By mid-September, there’s a mass exodus out of cottage country—in the form of broad-winged hawks headed for warmth in Central and South America. The stocky, mottled reddish-brown raptors prepare for the trip by scarfing mice, insects, and amphibians. They need to bulk up before leaving. While they have keen eyesight for spotting prey from the sky—they can seen eight times the detail that a person can—they’ll eat almost nothing during their six week journey.
Broad-wings can travel as fast as 67 km/h, but they’d rather conserve energy and ride thermals—columns of warm air. The birds rise up as high as 2,500 metres on one thermal, then glide as far as six km before catching another thermal.
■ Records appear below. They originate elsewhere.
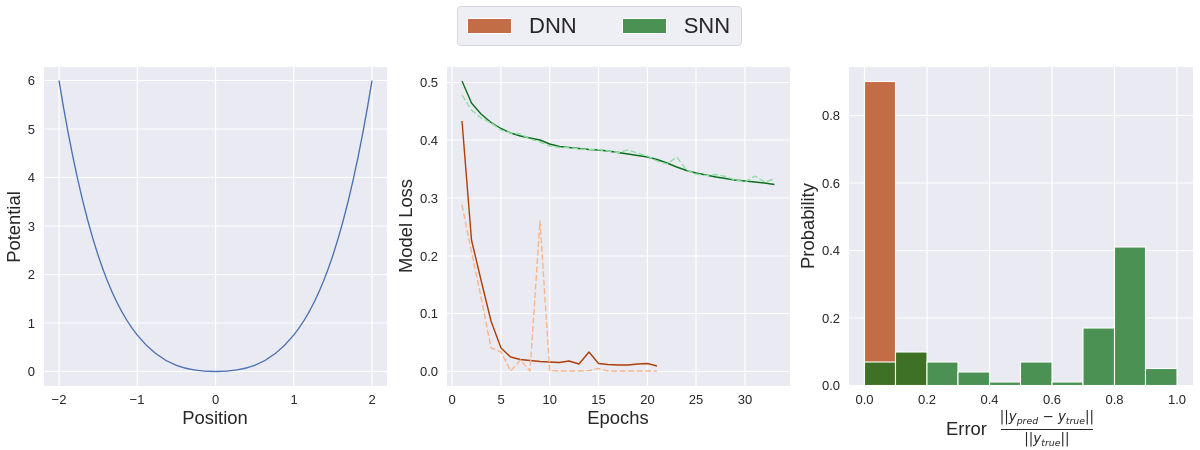
<!DOCTYPE html>
<html lang="en">
<head>
<meta charset="utf-8">
<title>Potential, model loss and error distribution</title>
<style>
:root {
  --panel: #eaeaf2;
  --grid: #ffffff;
  --ink: #262626;
  --potential: #4c72b0;
  --dnn: #c26d46;
  --dnn-line: #ad3f08;
  --dnn-dash: #fbb58a;
  --snn: #4a9153;
  --snn-line: #0b6f1c;
  --snn-dash: #93dda6;
  --overlap: #3e7026;
}
* { box-sizing: border-box; margin: 0; }
body { width: 1200px; height: 450px; overflow: hidden; background: #fff; }
.figure {
  position: relative; width: 1200px; height: 450px;
  color: var(--ink); font-family: "Liberation Sans", Arial, sans-serif;
}
.legend {
  position: absolute; left: 457px; top: 6px; width: 285px; height: 40px;
  display: flex; align-items: center; gap: 45px; padding: 0 9px;
  background: #eeeef5; border: 1px solid #d5d5de; border-radius: 4px;
  list-style: none; font-size: 22px; line-height: 34px;
}
.legend li { display: flex; align-items: center; gap: 17px; }
.swatch { width: 45px; height: 16px; border: 1px solid #fff; }
.swatch.dnn { background: var(--dnn); }
.swatch.snn { background: var(--snn); }
.plots { position: absolute; inset: 0; display: block; }
.panel { fill: var(--panel); }
.grid { stroke: var(--grid); stroke-width: 1.2; fill: none; }
.curve { fill: none; stroke-width: 1.4; stroke-linejoin: round; }
.dashed { stroke-dasharray: 6 2.5; }
.ticks { font-size: 13px; fill: var(--ink); }
.x { text-anchor: middle; }
.y { text-anchor: end; }
.bars { stroke: #fff; stroke-width: 1.1; }
.axis { position: absolute; font-size: 18.4px; line-height: 22px; text-align: center; white-space: nowrap; }
.axis.horizontal { width: 160px; top: 407px; }
.axis.vertical { width: 160px; height: 22px; transform: translate(-50%, -50%) rotate(-90deg); }
.error-axis {
  position: absolute; left: 946px; top: 408px;
  display: flex; align-items: center; gap: 14px; font-size: 18.4px; line-height: 36px;
}
.fraction {
  width: 92px; display: flex; flex-direction: column; align-items: center;
  font: 13.4px/17px "DejaVu Sans", sans-serif; white-space: nowrap;
}
.fraction .numerator { height: 21px; }
.fraction .denominator { width: 92px; height: 20px; border-top: 1px solid var(--ink); text-align: center; }
.fraction sub { position: relative; top: 3px; font-size: 9.4px; line-height: 0; vertical-align: baseline; font-style: italic; }
</style>
</head>
<body>
<main class="figure">
  <ul class="legend">
    <li><span class="swatch dnn"></span>DNN</li>
    <li><span class="swatch snn"></span>SNN</li>
  </ul>

  <svg class="plots" width="1200" height="450" viewBox="0 0 1200 450">
    <g id="potential-plot">
      <rect class="panel" x="44" y="67" width="343" height="319"/>
      <path class="grid" d="M59 67V386M137.3 67V386M215.5 67V386M293.7 67V386M372 67V386M44 371.5H387M44 323H387M44 274.5H387M44 226H387M44 177.5H387M44 129H387M44 80.5H387"/>
      <path class="curve" stroke="var(--potential)" d="M59 80.5C72.1 161.3 85.2 216.2 98.2 255.6C111.2 295 124.3 319 137.3 335.1C163.4 367.5 189.4 371.5 215.5 371.5C241.6 371.5 267.6 367.5 293.7 335.1C306.7 319 319.8 295 332.8 255.6C345.8 216.2 358.9 161.3 372 80.5"/>
      <g class="ticks x">
        <text x="59" y="404">−2</text><text x="137" y="404">−1</text><text x="215.5" y="404">0</text><text x="294" y="404">1</text><text x="372" y="404">2</text>
      </g>
      <g class="ticks y">
        <text x="35" y="376">0</text><text x="35" y="327.5">1</text><text x="35" y="279">2</text><text x="35" y="230.5">3</text><text x="35" y="182">4</text><text x="35" y="133.5">5</text><text x="35" y="85">6</text>
      </g>
    </g>

    <g id="loss-plot">
      <rect class="panel" x="447" y="67" width="343" height="319"/>
      <path class="grid" d="M452 67V386M501 67V386M549.7 67V386M598.5 67V386M647.4 67V386M696 67V386M745 67V386M447 371.5H790M447 313.5H790M447 256H790M447 198H790M447 140H790M447 82.5H790"/>
      <polyline class="curve" stroke="var(--dnn-line)" points="462,121 471.5,240 481,280 491,321 501,348 510.6,357 520.4,359.5 530,360.5 540,361.5 549.7,362 559.5,362.5 569,361 579,364 589,352 598.5,363.5 608,364.5 618,365 628,365 637.6,364 647.4,363.5 657,366"/>
      <polyline class="curve dashed" stroke="var(--dnn-dash)" points="462,205 471.5,252 481,297 491,348 501,352 510.6,371 520.4,360 530,371 540,221 549.7,370.5 559.5,371 569,371 579,371 589,370.5 598.5,368.5 608,371 618,371 628,371 637.6,371 647.4,371 657,371"/>
      <polyline class="curve" stroke="var(--snn-line)" points="462,81 471.5,103 481,114 491,122.5 501,128.5 510.6,133 520.4,136 530,138 540,140 549.7,144 559.5,146.5 569,147.5 579,148.5 589,149.5 598.5,150 608,151 618,152.5 628,154 637.6,155.5 647.4,157 657,159.5 667,163 676.7,167 686.5,170.5 696,173 706,175 716,177 725.6,178.5 735,180 745,181 755,182 764.6,183 774.4,184.5"/>
      <polyline class="curve dashed" stroke="var(--snn-dash)" points="462,95 471.5,110 481,118 491,123 501,130 510.6,133 520.4,134 530,139 540,142 549.7,146 559.5,147.5 569,147.5 579,149 589,149.5 598.5,149.5 608,151 618,152.5 628,150 637.6,153 647.4,156 657,161 667,164 676.7,157 686.5,170 696,174 706,175.5 716,174.5 725.6,176.5 735,180 745,182 755,176 764.6,182 774.4,179"/>
      <g class="ticks x">
        <text x="452" y="404">0</text><text x="501" y="404">5</text><text x="549.7" y="404">10</text><text x="598.5" y="404">15</text><text x="647.4" y="404">20</text><text x="696" y="404">25</text><text x="745" y="404">30</text>
      </g>
      <g class="ticks y">
        <text x="438" y="376">0.0</text><text x="438" y="318">0.1</text><text x="438" y="260.5">0.2</text><text x="438" y="202.5">0.3</text><text x="438" y="144.5">0.4</text><text x="438" y="87">0.5</text>
      </g>
    </g>

    <g id="error-plot">
      <rect class="panel" x="849" y="67" width="344" height="319"/>
      <path class="grid" d="M864.5 67V386M927 67V386M989.5 67V386M1052 67V386M1114.5 67V386M1177 67V386M849 385.5H1193M849 318H1193M849 250.5H1193M849 183H1193M849 115.5H1193"/>
      <g class="bars" fill="var(--dnn)">
        <rect x="864.5" y="81.5" width="31" height="304"/>
      </g>
      <g class="bars" fill="var(--overlap)">
        <rect x="864.5" y="362" width="31" height="23.5"/>
        <rect x="895.5" y="352" width="31.5" height="33.5"/>
      </g>
      <g class="bars" fill="var(--snn)">
        <rect x="927" y="362" width="31" height="23.5"/>
        <rect x="958" y="372" width="31.5" height="13.5"/>
        <rect x="989.5" y="382" width="31" height="3.5"/>
        <rect x="1020.5" y="362" width="31.5" height="23.5"/>
        <rect x="1052" y="382" width="31" height="3.5"/>
        <rect x="1083" y="328" width="31.5" height="57.5"/>
        <rect x="1114.5" y="247" width="31" height="138.5"/>
        <rect x="1145.5" y="368.5" width="31.5" height="17"/>
      </g>
      <g class="ticks x">
        <text x="864.5" y="404">0.0</text><text x="927" y="404">0.2</text><text x="989.5" y="404">0.4</text><text x="1052" y="404">0.6</text><text x="1114.5" y="404">0.8</text><text x="1177" y="404">1.0</text>
      </g>
      <g class="ticks y">
        <text x="840" y="390">0.0</text><text x="840" y="322.5">0.2</text><text x="840" y="255">0.4</text><text x="840" y="187.5">0.6</text><text x="840" y="120">0.8</text>
      </g>
    </g>
  </svg>

  <p class="axis vertical" style="left:14px;top:227px">Potential</p>
  <p class="axis horizontal" style="left:135px">Position</p>
  <p class="axis vertical" style="left:406px;top:226px">Model Loss</p>
  <p class="axis horizontal" style="left:538px">Epochs</p>
  <p class="axis vertical" style="left:808px;top:226px">Probability</p>
  <div class="error-axis">
    <span>Error</span>
    <span class="fraction">
      <span class="numerator">||<i>y</i><sub>pred</sub> − <i>y</i><sub>true</sub>||</span>
      <span class="denominator">||<i>y</i><sub>true</sub>||</span>
    </span>
  </div>
</main>
</body>
</html>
Look up: flocks or “kettles” of broad-wings can contain thousands of swirling, circling birds. From below, flying adults are recognizable by their white underwings with black tips, and their black and white tail bands. Females are as much as three times larger than males.
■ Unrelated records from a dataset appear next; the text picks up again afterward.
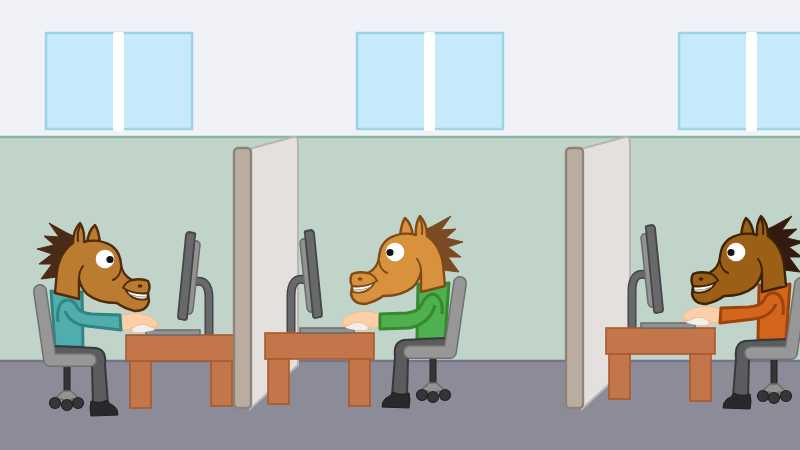
<!DOCTYPE html>
<html lang="en">
<head>
<meta charset="utf-8">
<title>Horses at work in an office</title>
<style>
:root {
  --wall: #f1f2f8; --dado: #c0d4ca; --dado-line: #8ab6a6;
  --floor: #8c8b98; --floor-line: #74738c;
  --glass: #c6eafa; --frame: #9bd3e6;
  --post: #b9ada2; --post-line: #8f8378; --panel: #e4e0de; --panel-line: #b9b5b4;
  --wood: #c27649; --wood-line: #a9592c;
  --metal: #929292; --metal-dark: #67696b; --metal-line: #454648;
  --trousers: #5b5c5e; --trousers-line: #37383a; --shoe: #29292b;
  --skin: #fccfa8; --skin-line: #f2bd92;
}
html, body { margin: 0; overflow: hidden; }
svg { display: block; width: 800px; height: 450px; }
.teal { --coat: #bb7b31; --outline: #4f2c0c; --mane: #4a2a18; --shirt: #4faeac; --shirt-line: #328482; }
.green { --coat: #d8923d; --outline: #7e4a16; --mane: #7a4a24; --shirt: #4fb04f; --shirt-line: #36892f; }
.orange { --coat: #9b5f15; --outline: #3d2306; --mane: #33190f; --shirt: #d4651c; --shirt-line: #9b430c; }
.coat { fill: var(--coat); stroke: var(--outline); stroke-width: 2.4; stroke-linejoin: round; }
.mane { fill: var(--mane); stroke: var(--outline); stroke-width: 1; }
.crease { fill: none; stroke: var(--outline); stroke-width: 2; stroke-linecap: round; }
.shirt { fill: var(--shirt); stroke: var(--shirt-line); stroke-width: 3; stroke-linejoin: round; }
.trousers { fill: var(--trousers); stroke: var(--trousers-line); stroke-width: 2; }
.shoe { fill: var(--shoe); stroke: #1f1f20; stroke-linejoin: round; }
.skin { fill: var(--skin); stroke: var(--skin-line); }
.wood { fill: var(--wood); stroke: var(--wood-line); stroke-width: 1.6; }
.metal { fill: var(--metal); stroke: #6c6c6c; stroke-width: 1.5; }
.screen { fill: var(--metal-dark); stroke: var(--metal-line); stroke-width: 1.8; stroke-linejoin: round; }
.tube { fill: none; stroke-linecap: round; stroke-linejoin: round; }
.white { fill: #fff; }
</style>
</head>
<body>
<svg viewBox="0 0 800 450" role="img" aria-label="Three horses in shirts typing at computers in office cubicles">
<defs>
  <g id="window">
    <rect x="46" y="33" width="146" height="96" fill="var(--glass)" stroke="var(--frame)" stroke-width="2.5"/>
    <rect class="white" x="113" y="32" width="11" height="99" rx="2"/>
  </g>

  <g id="partition">
    <path d="M249 149L293 137Q298 136 298 142V365L250 409Z" fill="var(--panel)" stroke="var(--panel-line)" stroke-width="2"/>
    <rect x="234" y="148" width="17" height="260" rx="4" fill="var(--post)" stroke="var(--post-line)" stroke-width="2.4"/>
  </g>

  <g id="desk">
    <path class="tube" d="M194 282Q209 278 209 298V333" stroke="var(--metal-line)" stroke-width="9"/>
    <path class="tube" d="M194 282Q209 278 209 298V333" stroke="var(--metal-dark)" stroke-width="6"/>
    <path class="metal" d="M194 241Q200 240 200 245L193 310Q192 315 186 314Z"/>
    <path class="screen" d="M189 232L194 233Q196 233 195 236L187 318Q187 320 184 320L180 319Q178 319 178 316L186 235Q187 232 189 232Z"/>
    <rect class="wood" x="130" y="360" width="21" height="48"/>
    <rect class="wood" x="211" y="360" width="21" height="46"/>
    <rect class="wood" x="126" y="335" width="109" height="26"/>
    <rect class="metal" x="146" y="330" width="54" height="5"/>
  </g>

  <g id="hands">
    <path class="skin" d="M128 325Q137 316 148 319Q158 322 158 327Q153 330 146 327L133 333Z"/>
    <path d="M132 328Q140 322 149 325L155 330L145 332H134Z" fill="#f3eeec"/>
    <path class="skin" d="M120 316Q134 311 146 315Q157 318 158 325Q154 330 147 325Q139 323 134 327Q129 331 122 330Z"/>
  </g>

  <path id="arm" class="shirt" d="M58 322Q56 303 66 300Q74 299 77 307Q80 313 92 314L120 315L121 330L87 326Q70 324 65 311"/>

  <g id="chair-base">
    <path d="M64 364H70V394H64Z" fill="#343537" stroke="#232425"/>
    <path class="metal" d="M53 401L63 391H71L82 401L72 399L67 403L62 399Z"/>
    <g fill="#353638" stroke="#202122" stroke-width="1.2">
      <circle cx="55" cy="403" r="5.5"/><circle cx="78" cy="403" r="5.5"/><circle cx="67" cy="405" r="5.5"/>
    </g>
  </g>

  <g id="torso">
    <path class="shirt" d="M51 291Q67 295 82 292L83 347H55Z"/>
    <path class="trousers" d="M54 346L96 348Q107 350 105 365L108 404H93L92 366H54Z"/>
    <path class="shoe" d="M91 401Q100 404 107 400Q109 404 114 406Q118 409 118 415L91 416Q89 408 91 401Z"/>
    <use href="#chair-base"/>
    <path class="tube" d="M40 291L50 360H90" stroke="#707070" stroke-width="14"/>
    <path class="tube" d="M40 291L50 360H90" stroke="#979797" stroke-width="11"/>
  </g>

  <g id="horse-head">
    <path class="mane" d="M82 240L67 233L49 223L59 237L44 236L54 245L37 249L52 254L39 264L52 264L41 279L57 277L75 268Z"/>
    <path class="coat" d="M87 244Q88 231 95 225Q99 231 100 244Z"/>
    <path class="coat" d="M55 293L57 271Q60 252 73 243Q73 230 80 223Q85 231 84 242Q99 238 112 246Q120 252 121 264Q122 275 132 280Q142 278 148 281Q151 287 148 293L149 301Q147 311 135 311Q123 308 117 303Q98 303 87 294Q81 288 79 279L79 299Z"/>
    <path d="M78 241Q77 232 80 226" class="crease"/>
    <path class="crease" d="M79 279Q79 271 83 266M121 268Q120 277 113 280M123 288Q126 281 133 280"/>
    <path class="white" d="M125 289Q136 295 148 293L147 299Q132 302 125 289Z" stroke="var(--outline)" stroke-width="1.8"/>
    <path d="M129 294Q137 298 147 297" fill="none" stroke="#9b8a78"/>
    <ellipse cx="140" cy="286" rx="2.4" ry="1.8" fill="var(--outline)"/>
    <circle class="white" cx="105" cy="259" r="9.3"/>
    <circle cx="110" cy="259.5" r="3.6" fill="#151515"/>
  </g>
</defs>

<g id="room">
  <rect width="800" height="450" fill="var(--wall)"/>
  <rect y="137" width="800" height="224" fill="var(--dado)"/>
  <rect y="361" width="800" height="89" fill="var(--floor)"/>
  <path d="M0 137H800" stroke="var(--dado-line)" stroke-width="2.4"/>
  <path d="M0 361H800" stroke="var(--floor-line)" stroke-width="2.4"/>
  <use href="#window"/>
  <use href="#window" x="311"/>
  <use href="#window" x="633"/>
</g>

<g id="left-cubicle" class="teal">
  <use href="#desk"/>
  <use href="#partition"/>
  <use href="#torso"/>
  <use href="#hands"/>
  <use href="#arm"/>
  <use href="#horse-head"/>
</g>

<g id="middle-cubicle" class="green">
  <use href="#partition" x="332"/>
  <g transform="translate(500 0) scale(-1 1)">
    <use href="#desk" y="-2"/>
    <use href="#torso" y="-8"/>
    <use href="#hands" y="-2"/>
    <path class="shirt" d="M58 314Q56 299 66 294Q74 294 78 304Q82 312 93 313L120 314L120 329L91 328Q70 324 65 305"/>
    <use href="#horse-head" y="-7"/>
  </g>
</g>

<g id="right-cubicle" class="orange" transform="translate(841 -7) scale(-1 1)">
  <use href="#desk"/>
  <use href="#torso"/>
  <use href="#hands"/>
  <use href="#arm"/>
  <use href="#horse-head"/>
</g>
</svg>
</body>
</html>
For a bird of prey, this hawk has a puny cry: a thin, high-pitched whistle (“puh-eeeee”) that lasts for two to four seconds.